Police officer Pat Richter responded to that complaint. Richter spoke with Jones, who ultimately told Richter he did not want to press charges but he did want his air conditioner back. Richter could see that Felton was sitting on the air conditioner on a balcony outside of the apartment next door. He could also determine, after he spoke with Felton, that Felton was intoxicated. Richter also talked to a Sean Cook, who was in Jones' apartment and had witnessed the incident. He confirmed that Felton had tried to hit Jones and provided some other details. Richter ran Cook's name via radio and learned that there was an arrest warrant outstanding for Cook. Richter cuffed and arrested Cook. He called for assistance, since someone would have to take custody of Cook while he continued his investigation of the theft incident. Two officers responded, one of them defendant Richard Carlson. The second officer took control of Cook; Carlson remained to assist Richter.
In addition to speaking to Jones, Felton and Cook, Officer Richter also interviewed Debra Hawkins, an African American woman who lived with plaintiff Rick Holland in apartment 5, next door to Jones' apartment. At the time of the interview, Holland, an African American man, was not at home; he had been at a barbeque at his parent's house and was on his way home. When he arrived, he walked upstairs carrying a pan of leftovers from the barbeque. In order to get to his apartment, it was necessary for him to walk past Apartment 4. He noticed the commotion - there were already 5 to 7 people present in addition to police officers in front of apartments 4 and 5 - and he observed a guy sitting on an air conditioner in front of his door.
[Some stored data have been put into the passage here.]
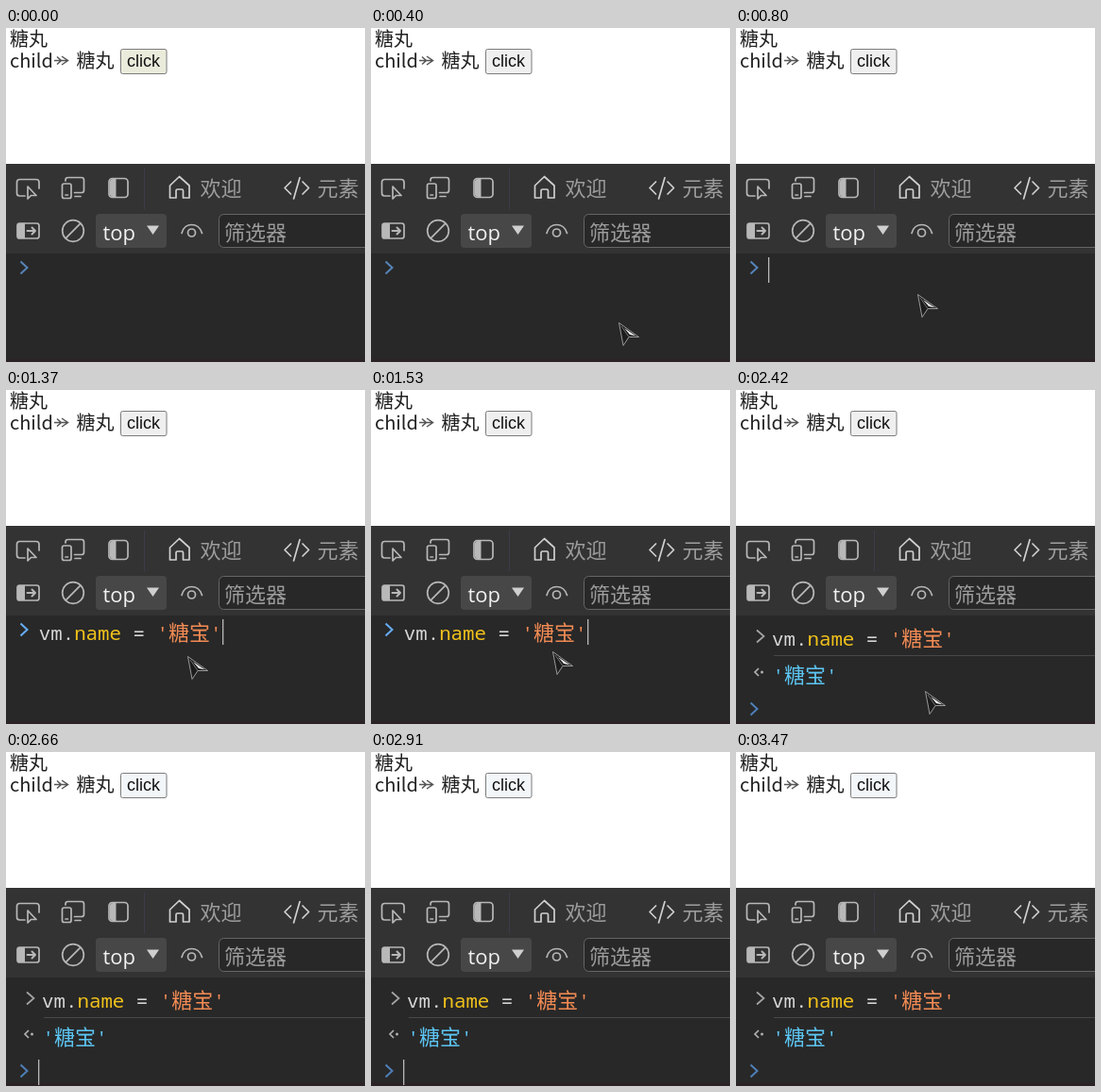
An HTML page for the animation above (3.88 s loop, 380 by 354 pixels).

```html
<!DOCTYPE html>
<html lang="zh-CN">
<head>
<meta charset="utf-8">
<title>Console demo</title>
<style>
  html, body { margin: 0; width: 100%; height: 100%; overflow: hidden; background: #fff; }
  svg { display: block; width: 380px; height: 354px; }
  text { white-space: pre; font-family: "Noto Sans CJK SC", "Noto Sans CJK", sans-serif; font-size: 22px; }
  .page { font-size: 20px; fill: #222; }
  .btn { font: 18px "Liberation Sans", Arial, sans-serif; fill: #111; }
  .top { font-family: "Open Sans", "Noto Sans", sans-serif; font-weight: 500; fill: #f2f2f2; }
  .tab { fill: #9c9c9c; }
  .mono { font-family: "Noto Sans Mono", "Noto Sans CJK SC", monospace; font-size: 20.8px; font-weight: 500; }
  .cjk { font-family: "Noto Sans CJK SC", "Noto Sans CJK", sans-serif; font-size: 22px; font-weight: 400; }
  .icon { fill: none; stroke: #b8b8b8; stroke-width: 1.7; stroke-linecap: round; stroke-linejoin: round; }
  .solid { fill: #b8b8b8; stroke: none; }
  .str { fill: #f28b54; }
  .out { fill: #5cc5f2; }
</style>
</head>
<body>
<svg viewBox="0 0 380 354">
  <rect width="380" height="354" fill="#fff"/>
  <text class="page" x="4" y="19">糖丸</text>
  <text class="page" x="4" y="42">child</text>
  <path d="M51 34.500H65M54 30.500L58.500 34.500L54 38.500M59 30L65.500 34.500L59 39" fill="none" stroke="#555" stroke-width="1.500"/>
  <text class="page" x="74.5" y="42">糖丸</text>
  <rect id="btn" x="121.5" y="22.5" width="48.5" height="26" rx="2" stroke="#7b7b7b"/>
  <text class="btn" x="128" y="41">click</text>

  <path d="M0 144H4L380 144V354H0Z" fill="#333334"/>
  <rect y="239" width="380" height="112" fill="#282828"/>
  <rect y="351" width="380" height="3" fill="#2b2226"/>
  <path d="M146.500 149V192" stroke="#3d3d4a"/>

  <g class="icon">
    <path d="M20 178H14.500Q11.500 178 11.500 175V163.500Q11.500 160.500 14.500 160.500H32Q35 160.500 35 163.500V170"/>
    <path d="M23 168V181L26.500 177.500H32Z"/>
    <path d="M63 162V161Q63 158.500 65.500 158.500H80Q82.500 158.500 82.500 161V172Q82.500 174.500 80 174.500H72.500M73 178.500H79"/>
    <rect x="59.500" y="165" width="9.500" height="15.500" rx="2"/>
    <path d="M63 177H65.500"/>
    <rect x="109" y="159.500" width="20" height="20" rx="3.500"/>
    <path d="M113 160H116.500V179H113Q110 179 110 176V163Q110 160 113 160Z" class="solid"/>
    <path d="M173.500 180V167L183.500 157.500L194 167V180H187.500V172.500Q187.500 171 186 171H181.500Q180 171 180 172.500V180Z" stroke="#d0d0d0"/>
    <path d="M301.500 163L295 169.500L301.500 176M314 163L320.500 169.500L314 176M311 158.500L304.500 181" stroke="#d0d0d0"/>
    <rect x="12" y="207" width="23" height="16" rx="2.500"/>
    <path d="M14 207H20V223H14Q12 222.500 12 220.500V209.500Q12 207.500 14 207Z" class="solid"/>
    <path d="M22.500 215H31M27.500 211.500L31 215L27.500 218.500" stroke-width="2"/>
    <circle cx="71" cy="215" r="11.300"/>
    <path d="M63.200 222.800L78.800 207.200"/>
    <path d="M186 217.500C189 205.500 204 205.500 207.500 217.500"/>
    <circle cx="196.500" cy="217" r="4"/>
  </g>
  <text class="tab" x="205.500" y="178">欢迎</text>
  <text class="tab" x="329.500" y="178">元素</text>
  <rect x="95" y="197" width="75" height="36" rx="4" fill="#474747"/>
  <text class="top" x="102.500" y="224.500">top</text>
  <path d="M149 209.500H162L155.500 219Z" fill="#cfcfcf"/>
  <rect x="225.500" y="197.500" width="170" height="35" rx="5" fill="#282828" stroke="#666"/>
  <text class="tab" x="231" y="225">筛选器</text>

  <g id="code">
    <text class="mono" x="0" y="0" fill="#d6d6d6">vm.<tspan fill="#f2c21b">name</tspan> = <tspan class="str">'<tspan class="cjk">糖宝</tspan>'</tspan></text>
  </g>
  <path id="sent" d="M22 254.500L29.500 261L22 267.500" fill="none" stroke="#a5a5a5" stroke-width="1.700"/>
  <g id="result">
    <path d="M40 281.500H380" stroke="#484848"/>
    <path d="M24 295L20 299L24 303" fill="none" stroke="#b0b0b0" stroke-width="1.700"/>
    <circle cx="27.500" cy="299" r="1.500" fill="#b0b0b0"/>
    <text class="mono out" x="38.500" y="309.500">'<tspan class="cjk">糖宝</tspan>'</text>
  </g>
  <path id="prompt" d="M-3.500 -6.500L3.500 0L-3.500 6.500" fill="none" stroke-width="2"/>
  <rect id="caret" width="1.300" height="27" fill="#b9b9b9"/>
  <g id="pointer" stroke-linejoin="round">
    <path d="M.5 .5L21.500 15.500L11 15.500L5 24.500Z" fill="#1c1c1c" stroke="#a8a8a8" stroke-width=".9"/>
    <path d="M3 4L11 15.500" stroke="#8a8a8a" stroke-width=".8"/>
    <path d="M6 6L18.500 14.500L12 13Z" fill="#f0f0f0"/>
  </g>
</svg>
<script>
const LOOP = 3880;
const el = id => document.getElementById(id);

// Each track: [start ms, value]; null hides the part.
const tracks = {
  pointer: [[0, null], [320, [322, 340]], [400, [262, 312]], [480, [214, 290]],
            [560, [192, 282]], [1450, [192, 277]], [2420, [200, 319]], [2500, null]],
  caret: [[0, null], [800, [34, 243]], [1370, [229, 243]], [2020, [34, 287]],
          [2100, null], [2660, [34, 326]], [3470, null]],
  code: [[0, null], [1370, [34.7, 265]], [2020, [38, 271]]],
  prompt: [[0, [19, 254]], [2020, [19, 299]], [2100, [19, 338]]],
  sent: [[0, null], [2020, [0, 0]]],
  result: [[0, null], [2100, [0, 0]]]
};
const fills = [[0, "#ebebdc"], [320, "#efefef"], [2660, "#f2f6f9"]];
const blues = [[0, "#5684b8"], [1370, "#66adf5"], [2020, "#4e7fb8"]];

function at(steps, t) {
  let value = steps[0][1];
  for (const [start, v] of steps) if (t >= start) value = v;
  return value;
}

function draw(now) {
  const t = now % LOOP;
  for (const id in tracks) {
    const pos = at(tracks[id], t);
    el(id).style.display = pos ? "" : "none";
    if (pos) el(id).setAttribute("transform", `translate(${pos})`);
  }
  el("btn").setAttribute("fill", at(fills, t));
  el("prompt").setAttribute("stroke", at(blues, t));
}

const begin = performance.now();
function tick() {
  draw(performance.now() - begin);
  requestAnimationFrame(tick);
}
tick();
</script>
</body>
</html>
```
Holland testified that he was unable to open the door to his apartment because of the location where Felton was sitting on the air conditioner. He stated that he asked Felton to move, but Felton "indicated" that the officer had told him to remain where he was. How ...